> **Try it**
Every line below that contains "offset" is to be copied.
--- Data for this exercise Enclosed Below ---
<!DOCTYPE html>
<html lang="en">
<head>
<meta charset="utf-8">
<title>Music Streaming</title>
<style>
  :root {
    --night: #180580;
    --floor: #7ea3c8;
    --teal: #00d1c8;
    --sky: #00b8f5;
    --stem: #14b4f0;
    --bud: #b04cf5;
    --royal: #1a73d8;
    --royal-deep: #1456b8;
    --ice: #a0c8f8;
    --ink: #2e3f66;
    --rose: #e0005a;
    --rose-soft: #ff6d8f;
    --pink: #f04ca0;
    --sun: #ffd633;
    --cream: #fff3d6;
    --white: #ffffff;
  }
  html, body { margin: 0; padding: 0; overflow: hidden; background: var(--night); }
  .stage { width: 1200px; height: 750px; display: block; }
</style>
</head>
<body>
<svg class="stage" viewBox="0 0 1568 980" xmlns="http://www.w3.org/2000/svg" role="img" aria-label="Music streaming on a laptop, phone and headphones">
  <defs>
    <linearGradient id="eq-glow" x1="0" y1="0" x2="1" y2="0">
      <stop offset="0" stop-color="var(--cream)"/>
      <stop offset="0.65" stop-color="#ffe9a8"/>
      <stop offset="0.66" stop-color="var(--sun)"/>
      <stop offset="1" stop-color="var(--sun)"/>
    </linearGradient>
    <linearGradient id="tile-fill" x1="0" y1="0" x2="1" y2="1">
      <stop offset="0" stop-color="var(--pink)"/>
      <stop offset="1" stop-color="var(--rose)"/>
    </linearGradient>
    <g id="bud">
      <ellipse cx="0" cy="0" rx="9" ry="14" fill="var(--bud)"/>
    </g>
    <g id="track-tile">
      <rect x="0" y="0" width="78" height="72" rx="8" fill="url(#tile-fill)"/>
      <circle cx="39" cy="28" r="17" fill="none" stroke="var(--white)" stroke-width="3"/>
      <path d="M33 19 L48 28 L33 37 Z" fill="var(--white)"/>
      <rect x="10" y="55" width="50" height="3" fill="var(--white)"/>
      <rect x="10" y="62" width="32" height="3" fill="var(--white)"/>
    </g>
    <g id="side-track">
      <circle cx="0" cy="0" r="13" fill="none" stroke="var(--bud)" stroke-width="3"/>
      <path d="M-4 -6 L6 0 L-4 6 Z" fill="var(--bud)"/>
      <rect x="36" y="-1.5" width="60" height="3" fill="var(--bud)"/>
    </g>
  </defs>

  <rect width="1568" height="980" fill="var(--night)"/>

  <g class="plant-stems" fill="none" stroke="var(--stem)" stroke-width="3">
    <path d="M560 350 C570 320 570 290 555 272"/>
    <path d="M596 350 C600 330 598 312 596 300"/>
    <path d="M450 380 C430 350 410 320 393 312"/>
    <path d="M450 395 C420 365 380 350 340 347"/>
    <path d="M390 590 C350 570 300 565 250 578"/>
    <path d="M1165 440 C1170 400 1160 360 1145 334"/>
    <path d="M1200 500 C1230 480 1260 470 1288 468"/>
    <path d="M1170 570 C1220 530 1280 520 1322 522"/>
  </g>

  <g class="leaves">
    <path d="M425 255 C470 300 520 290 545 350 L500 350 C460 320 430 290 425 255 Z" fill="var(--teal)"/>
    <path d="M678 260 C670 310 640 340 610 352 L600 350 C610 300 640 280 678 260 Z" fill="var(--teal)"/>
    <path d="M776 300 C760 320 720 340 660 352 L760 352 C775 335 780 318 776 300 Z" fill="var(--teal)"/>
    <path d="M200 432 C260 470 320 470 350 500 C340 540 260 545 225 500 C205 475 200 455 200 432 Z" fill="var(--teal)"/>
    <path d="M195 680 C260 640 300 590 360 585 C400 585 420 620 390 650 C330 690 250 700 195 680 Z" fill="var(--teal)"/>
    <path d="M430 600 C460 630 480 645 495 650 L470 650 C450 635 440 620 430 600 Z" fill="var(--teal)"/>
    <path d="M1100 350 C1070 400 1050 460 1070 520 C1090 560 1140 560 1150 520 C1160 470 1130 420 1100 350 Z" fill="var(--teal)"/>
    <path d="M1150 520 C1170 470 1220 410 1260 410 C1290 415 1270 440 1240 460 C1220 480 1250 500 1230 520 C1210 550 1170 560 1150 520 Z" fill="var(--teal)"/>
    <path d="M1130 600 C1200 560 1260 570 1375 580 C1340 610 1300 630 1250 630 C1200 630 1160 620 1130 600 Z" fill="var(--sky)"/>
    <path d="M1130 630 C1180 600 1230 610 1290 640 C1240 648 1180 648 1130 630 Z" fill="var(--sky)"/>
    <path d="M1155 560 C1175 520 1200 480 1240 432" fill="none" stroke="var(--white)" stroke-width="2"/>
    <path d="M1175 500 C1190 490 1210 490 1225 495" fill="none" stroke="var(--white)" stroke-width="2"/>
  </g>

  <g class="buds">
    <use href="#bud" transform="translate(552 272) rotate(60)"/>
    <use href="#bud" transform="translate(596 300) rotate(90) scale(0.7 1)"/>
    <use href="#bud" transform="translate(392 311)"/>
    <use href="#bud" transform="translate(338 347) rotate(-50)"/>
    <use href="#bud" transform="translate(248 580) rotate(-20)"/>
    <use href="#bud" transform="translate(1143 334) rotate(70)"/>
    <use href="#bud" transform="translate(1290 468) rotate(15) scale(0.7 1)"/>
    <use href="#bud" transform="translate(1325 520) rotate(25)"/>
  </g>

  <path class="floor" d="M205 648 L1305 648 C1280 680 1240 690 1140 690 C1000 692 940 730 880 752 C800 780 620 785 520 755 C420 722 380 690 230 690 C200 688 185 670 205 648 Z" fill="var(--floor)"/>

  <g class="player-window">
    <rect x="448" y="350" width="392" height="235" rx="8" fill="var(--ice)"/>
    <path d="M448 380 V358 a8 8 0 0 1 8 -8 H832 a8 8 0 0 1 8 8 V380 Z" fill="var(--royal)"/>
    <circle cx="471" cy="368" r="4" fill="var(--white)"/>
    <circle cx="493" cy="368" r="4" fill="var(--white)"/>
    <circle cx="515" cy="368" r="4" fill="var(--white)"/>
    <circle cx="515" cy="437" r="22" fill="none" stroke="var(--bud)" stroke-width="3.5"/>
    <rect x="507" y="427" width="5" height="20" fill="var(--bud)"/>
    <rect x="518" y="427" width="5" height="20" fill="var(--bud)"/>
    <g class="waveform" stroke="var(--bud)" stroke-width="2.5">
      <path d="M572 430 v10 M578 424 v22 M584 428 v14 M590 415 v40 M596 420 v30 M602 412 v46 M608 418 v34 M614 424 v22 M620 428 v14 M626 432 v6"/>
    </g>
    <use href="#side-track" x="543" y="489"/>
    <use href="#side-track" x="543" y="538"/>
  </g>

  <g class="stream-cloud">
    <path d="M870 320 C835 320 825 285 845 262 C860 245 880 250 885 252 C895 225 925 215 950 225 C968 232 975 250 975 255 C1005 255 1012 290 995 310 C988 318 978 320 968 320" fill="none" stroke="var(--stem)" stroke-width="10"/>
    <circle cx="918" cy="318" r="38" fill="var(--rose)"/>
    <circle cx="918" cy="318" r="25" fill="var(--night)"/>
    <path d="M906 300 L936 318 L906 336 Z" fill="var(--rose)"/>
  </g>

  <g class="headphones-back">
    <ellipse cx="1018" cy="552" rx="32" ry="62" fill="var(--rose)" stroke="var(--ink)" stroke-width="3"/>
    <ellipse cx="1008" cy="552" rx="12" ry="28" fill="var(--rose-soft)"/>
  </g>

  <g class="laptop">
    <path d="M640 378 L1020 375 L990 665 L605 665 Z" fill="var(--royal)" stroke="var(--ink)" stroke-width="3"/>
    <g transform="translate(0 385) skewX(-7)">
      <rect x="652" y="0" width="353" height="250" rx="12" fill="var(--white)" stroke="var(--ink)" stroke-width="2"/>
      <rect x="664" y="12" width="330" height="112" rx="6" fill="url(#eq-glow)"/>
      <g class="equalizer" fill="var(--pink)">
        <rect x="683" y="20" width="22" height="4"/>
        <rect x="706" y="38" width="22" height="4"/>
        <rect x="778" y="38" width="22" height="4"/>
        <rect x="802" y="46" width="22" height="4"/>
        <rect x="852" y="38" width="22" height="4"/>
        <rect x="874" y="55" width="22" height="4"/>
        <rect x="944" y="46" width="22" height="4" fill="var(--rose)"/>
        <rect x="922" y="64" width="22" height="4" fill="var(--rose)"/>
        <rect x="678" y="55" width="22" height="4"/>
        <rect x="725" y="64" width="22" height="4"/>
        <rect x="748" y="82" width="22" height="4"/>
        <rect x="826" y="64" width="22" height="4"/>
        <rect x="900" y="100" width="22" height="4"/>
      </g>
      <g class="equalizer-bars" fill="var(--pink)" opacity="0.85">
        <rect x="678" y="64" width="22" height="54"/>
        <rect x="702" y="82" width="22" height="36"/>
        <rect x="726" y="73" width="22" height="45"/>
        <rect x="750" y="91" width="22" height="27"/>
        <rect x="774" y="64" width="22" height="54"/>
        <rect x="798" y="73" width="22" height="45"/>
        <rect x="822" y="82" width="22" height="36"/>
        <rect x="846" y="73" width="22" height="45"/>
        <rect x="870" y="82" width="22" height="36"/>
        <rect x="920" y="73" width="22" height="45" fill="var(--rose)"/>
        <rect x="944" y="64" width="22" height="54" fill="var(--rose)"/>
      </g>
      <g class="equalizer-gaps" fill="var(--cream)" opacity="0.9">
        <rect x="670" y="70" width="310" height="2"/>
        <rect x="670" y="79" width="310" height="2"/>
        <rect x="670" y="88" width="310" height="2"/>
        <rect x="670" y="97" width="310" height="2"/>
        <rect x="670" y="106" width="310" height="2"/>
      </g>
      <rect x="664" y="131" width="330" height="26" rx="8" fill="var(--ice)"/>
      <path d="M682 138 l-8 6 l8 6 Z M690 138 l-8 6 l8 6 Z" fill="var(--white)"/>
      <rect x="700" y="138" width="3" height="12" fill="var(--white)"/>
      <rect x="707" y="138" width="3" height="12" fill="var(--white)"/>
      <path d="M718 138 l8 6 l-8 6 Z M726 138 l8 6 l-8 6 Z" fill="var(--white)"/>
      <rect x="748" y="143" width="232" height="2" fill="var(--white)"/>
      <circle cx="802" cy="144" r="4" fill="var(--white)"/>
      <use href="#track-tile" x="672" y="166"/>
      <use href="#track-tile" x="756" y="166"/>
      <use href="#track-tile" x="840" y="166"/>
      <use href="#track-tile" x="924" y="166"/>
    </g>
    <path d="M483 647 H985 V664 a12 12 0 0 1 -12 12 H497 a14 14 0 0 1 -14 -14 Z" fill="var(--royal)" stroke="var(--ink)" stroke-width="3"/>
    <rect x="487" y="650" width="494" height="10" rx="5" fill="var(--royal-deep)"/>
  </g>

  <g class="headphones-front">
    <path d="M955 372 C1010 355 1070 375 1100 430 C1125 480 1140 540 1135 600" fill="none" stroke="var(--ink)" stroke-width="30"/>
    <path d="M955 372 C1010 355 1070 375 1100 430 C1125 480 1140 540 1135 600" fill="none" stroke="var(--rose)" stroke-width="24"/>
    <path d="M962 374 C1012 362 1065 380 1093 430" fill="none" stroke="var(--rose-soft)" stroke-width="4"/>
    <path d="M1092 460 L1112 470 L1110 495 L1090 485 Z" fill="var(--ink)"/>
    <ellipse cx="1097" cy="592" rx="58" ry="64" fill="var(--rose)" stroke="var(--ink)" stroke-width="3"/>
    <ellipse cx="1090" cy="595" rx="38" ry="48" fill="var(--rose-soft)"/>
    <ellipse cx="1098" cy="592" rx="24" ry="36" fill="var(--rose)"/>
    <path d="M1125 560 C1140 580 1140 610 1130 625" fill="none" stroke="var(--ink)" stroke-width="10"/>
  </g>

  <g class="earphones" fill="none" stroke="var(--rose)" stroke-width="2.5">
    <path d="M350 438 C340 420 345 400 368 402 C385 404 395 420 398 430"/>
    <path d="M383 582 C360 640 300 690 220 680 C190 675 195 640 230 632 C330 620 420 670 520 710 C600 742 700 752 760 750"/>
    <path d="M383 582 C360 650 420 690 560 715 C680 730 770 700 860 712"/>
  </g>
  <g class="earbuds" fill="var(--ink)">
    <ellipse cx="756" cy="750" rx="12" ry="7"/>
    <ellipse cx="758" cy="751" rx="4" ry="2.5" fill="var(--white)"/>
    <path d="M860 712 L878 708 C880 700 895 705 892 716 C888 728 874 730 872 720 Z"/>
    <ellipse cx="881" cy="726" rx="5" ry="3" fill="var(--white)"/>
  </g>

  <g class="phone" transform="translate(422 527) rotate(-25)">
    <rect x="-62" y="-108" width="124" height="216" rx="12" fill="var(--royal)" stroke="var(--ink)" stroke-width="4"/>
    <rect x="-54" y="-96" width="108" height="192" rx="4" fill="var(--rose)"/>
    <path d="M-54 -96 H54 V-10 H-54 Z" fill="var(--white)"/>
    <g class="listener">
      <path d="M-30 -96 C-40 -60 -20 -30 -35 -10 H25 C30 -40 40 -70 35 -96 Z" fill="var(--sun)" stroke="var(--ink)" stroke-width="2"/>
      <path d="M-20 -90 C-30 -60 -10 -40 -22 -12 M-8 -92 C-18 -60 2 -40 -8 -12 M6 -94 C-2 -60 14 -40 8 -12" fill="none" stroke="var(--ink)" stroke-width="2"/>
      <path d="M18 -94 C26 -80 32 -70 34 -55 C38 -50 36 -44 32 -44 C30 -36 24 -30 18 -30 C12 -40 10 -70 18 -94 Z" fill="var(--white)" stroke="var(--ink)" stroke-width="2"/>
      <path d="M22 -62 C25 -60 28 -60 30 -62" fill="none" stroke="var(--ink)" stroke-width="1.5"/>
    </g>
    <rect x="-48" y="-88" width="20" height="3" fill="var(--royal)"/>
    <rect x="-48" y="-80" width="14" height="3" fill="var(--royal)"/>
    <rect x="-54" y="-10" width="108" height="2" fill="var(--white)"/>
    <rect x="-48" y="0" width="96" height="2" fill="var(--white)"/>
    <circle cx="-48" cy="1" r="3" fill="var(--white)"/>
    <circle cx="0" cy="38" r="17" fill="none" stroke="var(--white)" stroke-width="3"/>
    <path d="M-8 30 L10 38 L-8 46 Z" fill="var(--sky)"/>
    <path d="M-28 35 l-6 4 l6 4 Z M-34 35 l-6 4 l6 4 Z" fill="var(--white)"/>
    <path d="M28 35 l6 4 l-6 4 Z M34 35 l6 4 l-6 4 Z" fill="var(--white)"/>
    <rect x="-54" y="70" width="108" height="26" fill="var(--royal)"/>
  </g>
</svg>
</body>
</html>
--- End of Enclosed Data for this exercise ---
> **Exercise result**
      <stop offset="0" stop-color="var(--cream)"/>
      <stop offset="0.65" stop-color="#ffe9a8"/>
      <stop offset="0.66" stop-color="var(--sun)"/>
      <stop offset="1" stop-color="var(--sun)"/>
      <stop offset="0" stop-color="var(--pink)"/>
      <stop offset="1" stop-color="var(--rose)"/>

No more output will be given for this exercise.